Tony Robbins, Ron Paul And Ben Bernanke All Agree: The National Debt Crisis Could Destroy America
Is there one thing that Tony Robbins, Ron Paul and Ben Bernanke can all agree on? Yes, there actually is. Recently they have all come forward with warnings that the national debt crisis could destroy America if something is not done. Unfortunately, our politicians continue to spend us into oblivion as if there will never be any consequences. When Barack Obama took office, the U.S. national debt was 10.6 trillion dollars. Today, it is 15.6 trillion dollars and it is rising at the rate of about 150 million dollars an hour. During the Obama administration so far, the U.S. government has accumulated more debt than it did from 1776 to 1995. The United States now has a debt to GDP ratio of over 100 percent, and another credit rating agency downgraded U.S. debt earlier this month. Any talk of a positive economic future is utter nonsense as long as we are bleeding red ink as a nation far faster than we ever have before. It is absolutely immoral to wreck the financial future of our children and our grandchildren and to leave them with a bill for the greatest mountain of debt in the history of the world, but that is exactly what we are doing. Unless our current debt-based financial system is thrown out, there are only two ways that this game is going to play out. One would involve absolutely bitter austerity and deflation unlike anything ever seen before, and the other would involve nightmarish hyperinflation. Either path would be hellish beyond what most Americans could possibly imagine.
Unfortunately, we are running out of time as a nation. You know that things are late in the game when the head of the Federal Reserve starts using apocalyptic language to talk about the national debt. The following is what Federal Reserve Chairman Ben Bernanke told Congress recently….
Having a large and increasing level of government debt relative to national income runs the risk of serious economic consequences. Over the longer term, the current trajectory of federal debt threatens to crowd out private capital formation and thus reduce productivity growth. To the extent that increasing debt is financed by borrowing from abroad, a growing share of our future income would be devoted to interest payments on foreign-held federal debt. High levels of debt also impair the ability of policymakers to respond effectively to future economic shocks and other adverse events.

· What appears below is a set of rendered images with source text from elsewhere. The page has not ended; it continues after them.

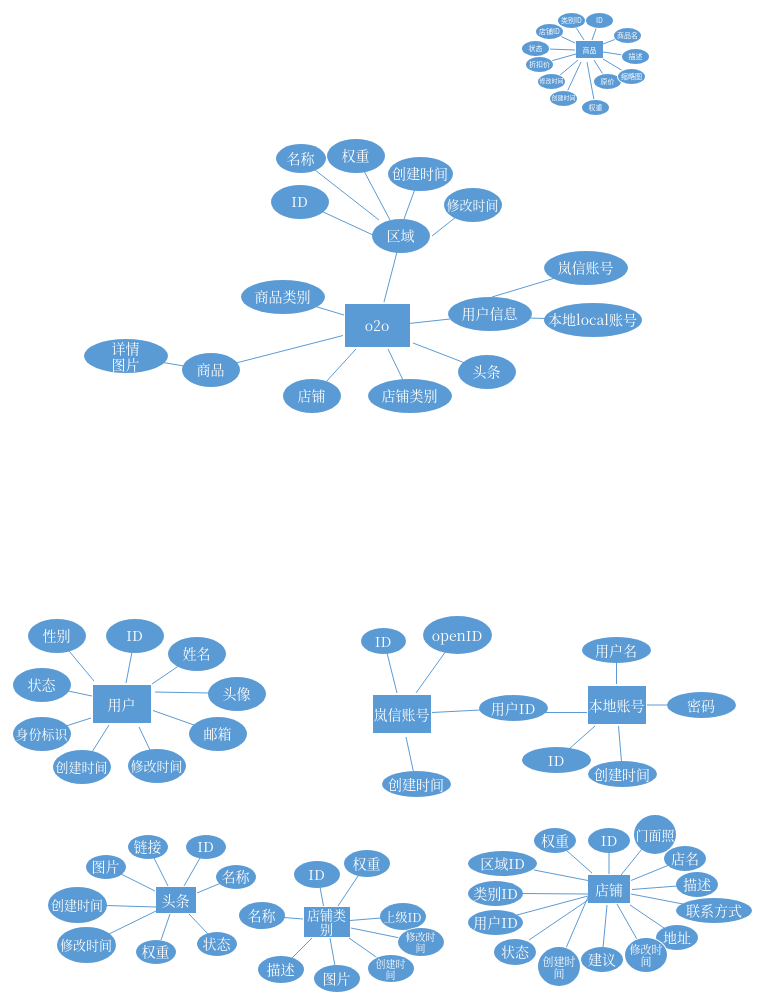
<!DOCTYPE html>
<html lang="zh-CN">
<head>
<meta charset="utf-8">
<title>o2o 实体关系图</title>
<style>
:root { --shape: #5b9bd5; --label: #fff; --paper: #fff; }
* { box-sizing: border-box; }
html, body { margin: 0; background: var(--paper); }
.board { position: relative; width: 766px; height: 1006px; overflow: hidden; background: var(--paper); color: var(--label); font: 14px/17px "Noto Serif CJK SC", "Noto Serif CJK JP", "Noto Serif", serif; }
.links { position: absolute; left: 0; top: 0; width: 766px; height: 1006px; fill: none; stroke: var(--shape); stroke-width: 1; }
.entity, .field { position: absolute; left: calc((var(--x) - var(--w) / 2) * 1px); top: calc((var(--y) - var(--h) / 2) * 1px); width: calc(var(--w) * 1px); height: calc(var(--h) * 1px); display: flex; align-items: center; justify-content: center; text-align: center; white-space: nowrap; background: var(--shape); padding-right: 1px; }
.field { border-radius: 50%; }
.raised .field { padding-bottom: 1px; }
.centred .entity, .centred .field { padding-right: 0; }
.fit { font-size: 13px; }
.tight { font-size: 12px; }
.stacked { font-size: 11px; line-height: 12px; box-shadow: 0 0 0 1px var(--paper); }
.compact { font-size: 10px; line-height: 11px; box-shadow: 0 0 0 1px var(--paper); }
.entity.double { font-size: 13px; line-height: 14px; }
.small { font: 7px/8px "Noto Sans CJK SC", "Noto Sans CJK JP", "Noto Sans", sans-serif; }
.small .field { box-shadow: 0 0 0 1px var(--paper); }
.small .long { font-size: 6px; }
</style>
</head>
<body>
<main class="board">

<section class="small raised centred" aria-label="商品">
<svg class="links" aria-hidden="true"><path d="M584 40L575 26M592 40L597 26M575 43L558 35M603 44L616 39M575 50L548 49M603 52L623 55M576 54L551 61M603 59L623 71M578 60L559 76M594 60L604 76M581 62L567 92M587 62L594 100"/></svg>
<div class="entity" style="--x:589.5;--y:49.5;--w:27;--h:17">商品</div>
<div class="field" style="--x:571.5;--y:20.5;--w:27;--h:15">类别ID</div>
<div class="field" style="--x:599.5;--y:20.5;--w:27;--h:15">ID</div>
<div class="field" style="--x:549.5;--y:31.5;--w:27;--h:15">店铺ID</div>
<div class="field" style="--x:627.5;--y:35.5;--w:27;--h:15">商品名</div>
<div class="field" style="--x:535.5;--y:48.5;--w:27;--h:15">状态</div>
<div class="field" style="--x:635.5;--y:56.5;--w:27;--h:15">描述</div>
<div class="field" style="--x:539.5;--y:64.5;--w:27;--h:15">折扣价</div>
<div class="field" style="--x:607.5;--y:81.5;--w:27;--h:15">原价</div>
<div class="field" style="--x:631.5;--y:76.5;--w:27;--h:15">缩略图</div>
<div class="field long" style="--x:551.5;--y:81.5;--w:27;--h:15">修改时间</div>
<div class="field long" style="--x:563.5;--y:98.5;--w:27;--h:15">创建时间</div>
<div class="field" style="--x:595.5;--y:107.5;--w:27;--h:15">权重</div>
</section>

<section class="raised" aria-label="o2o">
<svg class="links" aria-hidden="true"><path d="M315 170L379 220M364 171L390 220M415 189L404 219M456 217L432 236M321 211L373 235M397 252L384 302M314 306L344 315M409 323.5L450 319M492 297L555 278M528 318L546 318.5M236 363L343 335.5M163 362.5L184 366M325 383L356 349M403 380L388 349M465 363L413 343"/></svg>
<div class="entity" style="--x:377.5;--y:325.5;--w:65;--h:43">o2o</div>
<div class="field" style="--x:301;--y:158.5;--w:50;--h:29">名称</div>
<div class="field" style="--x:356;--y:156;--w:58;--h:34">权重</div>
<div class="field" style="--x:420.5;--y:174;--w:65;--h:34">创建时间</div>
<div class="field fit" style="--x:473;--y:205;--w:58;--h:34">修改时间</div>
<div class="field" style="--x:300;--y:202;--w:58;--h:34">ID</div>
<div class="field" style="--x:401;--y:236;--w:58;--h:34">区域</div>
<div class="field" style="--x:283;--y:297;--w:84;--h:34">商品类别</div>
<div class="field" style="--x:490;--y:314;--w:84;--h:34">用户信息</div>
<div class="field" style="--x:586;--y:268;--w:84;--h:34">岚信账号</div>
<div class="field" style="--x:593;--y:320;--w:98;--h:34">本地local账号</div>
<div class="field" style="--x:126;--y:356;--w:84;--h:34;line-height:16px">详情<br>图片</div>
<div class="field" style="--x:211;--y:370;--w:58;--h:34">商品</div>
<div class="field" style="--x:312;--y:396;--w:58;--h:34">店铺</div>
<div class="field" style="--x:410;--y:396;--w:84;--h:34">店铺类别</div>
<div class="field" style="--x:487;--y:372;--w:58;--h:34">头条</div>
</section>

<section class="raised" aria-label="用户">
<svg class="links" aria-hidden="true"><path d="M69 651L94 681M132 652L126 683M180 665L152 684M68 691L92 696M209 693L155 692M66 726L91 718M194 725L153 710.5M92 752L109 725M150 750L139 727"/></svg>
<div class="entity" style="--x:122;--y:704;--w:58;--h:38">用户</div>
<div class="field" style="--x:57;--y:636;--w:58;--h:34">性别</div>
<div class="field" style="--x:135;--y:636;--w:58;--h:34">ID</div>
<div class="field" style="--x:197;--y:654;--w:58;--h:34">姓名</div>
<div class="field" style="--x:42;--y:685;--w:58;--h:34">状态</div>
<div class="field" style="--x:237;--y:694;--w:58;--h:34">头像</div>
<div class="field fit" style="--x:42;--y:734;--w:58;--h:34">身份标识</div>
<div class="field" style="--x:218;--y:734;--w:58;--h:34">邮箱</div>
<div class="field fit" style="--x:82;--y:767;--w:58;--h:34">创建时间</div>
<div class="field fit" style="--x:157;--y:766;--w:58;--h:34">修改时间</div>
</section>

<section aria-label="账号">
<svg class="links" aria-hidden="true"><path d="M387 653L397 693M446 651L416 693M432 712.5L480 710M406 737L413.5 772M545 712.5H587M616.5 662V684M647 705H668M595 726L569 749M618.5 726L621.5 762"/></svg>
<div class="entity" style="--x:402;--y:714;--w:58;--h:38">岚信账号</div>
<div class="entity" style="--x:617;--y:705;--w:58;--h:38">本地账号</div>
<div class="field" style="--x:383.5;--y:641;--w:45;--h:26">ID</div>
<div class="field" style="--x:457.5;--y:635;--w:69;--h:38">openID</div>
<div class="field" style="--x:513.5;--y:708;--w:69;--h:26">用户ID</div>
<div class="field" style="--x:416.5;--y:784;--w:69;--h:26">创建时间</div>
<div class="field" style="--x:616.5;--y:650;--w:69;--h:26">用户名</div>
<div class="field" style="--x:701.5;--y:705;--w:69;--h:26">密码</div>
<div class="field" style="--x:556.5;--y:760;--w:69;--h:26">ID</div>
<div class="field" style="--x:622.5;--y:774;--w:69;--h:26">创建时间</div>
</section>

<section class="raised" aria-label="头条">
<svg class="links" aria-hidden="true"><path d="M154 858L168 886M200 858L184 886M121 874L155 891M221 883L197 893M106 905.5L156 907M107 935L156 911M161 940L170 914M208 934L189 914"/></svg>
<div class="entity" style="--x:176;--y:900;--w:40;--h:26">头条</div>
<div class="field" style="--x:148;--y:847;--w:40;--h:24">链接</div>
<div class="field" style="--x:206;--y:847;--w:40;--h:24">ID</div>
<div class="field" style="--x:106;--y:867;--w:40;--h:24">图片</div>
<div class="field" style="--x:236;--y:877;--w:40;--h:24">名称</div>
<div class="field fit" style="--x:77.5;--y:905;--w:59;--h:36">创建时间</div>
<div class="field fit" style="--x:86.5;--y:945;--w:59;--h:36">修改时间</div>
<div class="field" style="--x:156;--y:952;--w:40;--h:24">权重</div>
<div class="field" style="--x:217;--y:944;--w:40;--h:24">状态</div>
</section>

<section aria-label="店铺类别">
<svg class="links" aria-hidden="true"><path d="M320 887L323.5 906M358 876L338 906M284 917.5L303 919M381 918L350 920.5M400 938L351 928M291 959L312 938M335 966L330 938M379 959L349 938"/></svg>
<div class="entity double" style="--x:327;--y:922;--w:46;--h:30">店铺类<br>别</div>
<div class="field" style="--x:317;--y:874.5;--w:46;--h:27">ID</div>
<div class="field" style="--x:367;--y:863.5;--w:46;--h:27">权重</div>
<div class="field" style="--x:262;--y:915.5;--w:46;--h:27">名称</div>
<div class="field tight" style="--x:403;--y:916.5;--w:46;--h:27">上级ID</div>
<div class="field compact" style="--x:421;--y:942;--w:46;--h:28">修改时<br>间</div>
<div class="field" style="--x:281;--y:969.5;--w:46;--h:27">描述</div>
<div class="field" style="--x:337;--y:978.5;--w:46;--h:27">图片</div>
<div class="field compact" style="--x:391;--y:968.5;--w:46;--h:27">创建时<br>间</div>
</section>

<section class="centred" aria-label="店铺">
<svg class="links" aria-hidden="true"><path d="M566 850L592 873M609 852V874M642 849L621 875M534 870L588 880.5M669 865L631 880.5M522 893.5L588 894M677 886L632 889.5M517 915L588 896M683 904L631 894M529 940L588 900M566 948L588 897M603 948L607 905M638 941L617 904M664 928L630 905"/></svg>
<div class="entity" style="--x:609;--y:889;--w:42;--h:28">店铺</div>
<div class="field" style="--x:555;--y:840.5;--w:42;--h:25">权重</div>
<div class="field" style="--x:609;--y:840.5;--w:42;--h:25">ID</div>
<div class="field fit" style="--x:655;--y:834.5;--w:42;--h:39">门面照</div>
<div class="field" style="--x:502.5;--y:863.5;--w:69;--h:25">区域ID</div>
<div class="field" style="--x:685;--y:858.5;--w:42;--h:25">店名</div>
<div class="field" style="--x:495.5;--y:893.5;--w:55;--h:25">类别ID</div>
<div class="field" style="--x:697;--y:884.5;--w:42;--h:25">描述</div>
<div class="field" style="--x:495.5;--y:922.5;--w:55;--h:25">用户ID</div>
<div class="field" style="--x:714;--y:910.5;--w:76;--h:25">联系方式</div>
<div class="field" style="--x:515;--y:951.5;--w:42;--h:26">状态</div>
<div class="field stacked" style="--x:559;--y:966.5;--w:42;--h:39">创建时<br>间</div>
<div class="field" style="--x:602;--y:959.5;--w:42;--h:25">建议</div>
<div class="field" style="--x:677;--y:937.5;--w:42;--h:25">地址</div>
<div class="field stacked" style="--x:646;--y:955;--w:42;--h:34">修改时<br>间</div>
</section>

</main>
</body>
</html>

Even the prospect of unsustainable deficits has costs, including an increased possibility of a sudden fiscal crisis. As we have seen in a number of countries recently, interest rates can soar quickly if investors lose confidence in the ability of a government to manage its fiscal policy. Although historical experience and economic theory do not indicate the exact threshold at which the perceived risks associated with the U.S. public debt would increase markedly, we can be sure that, without corrective action, our fiscal trajectory will move the nation ever closer to that point.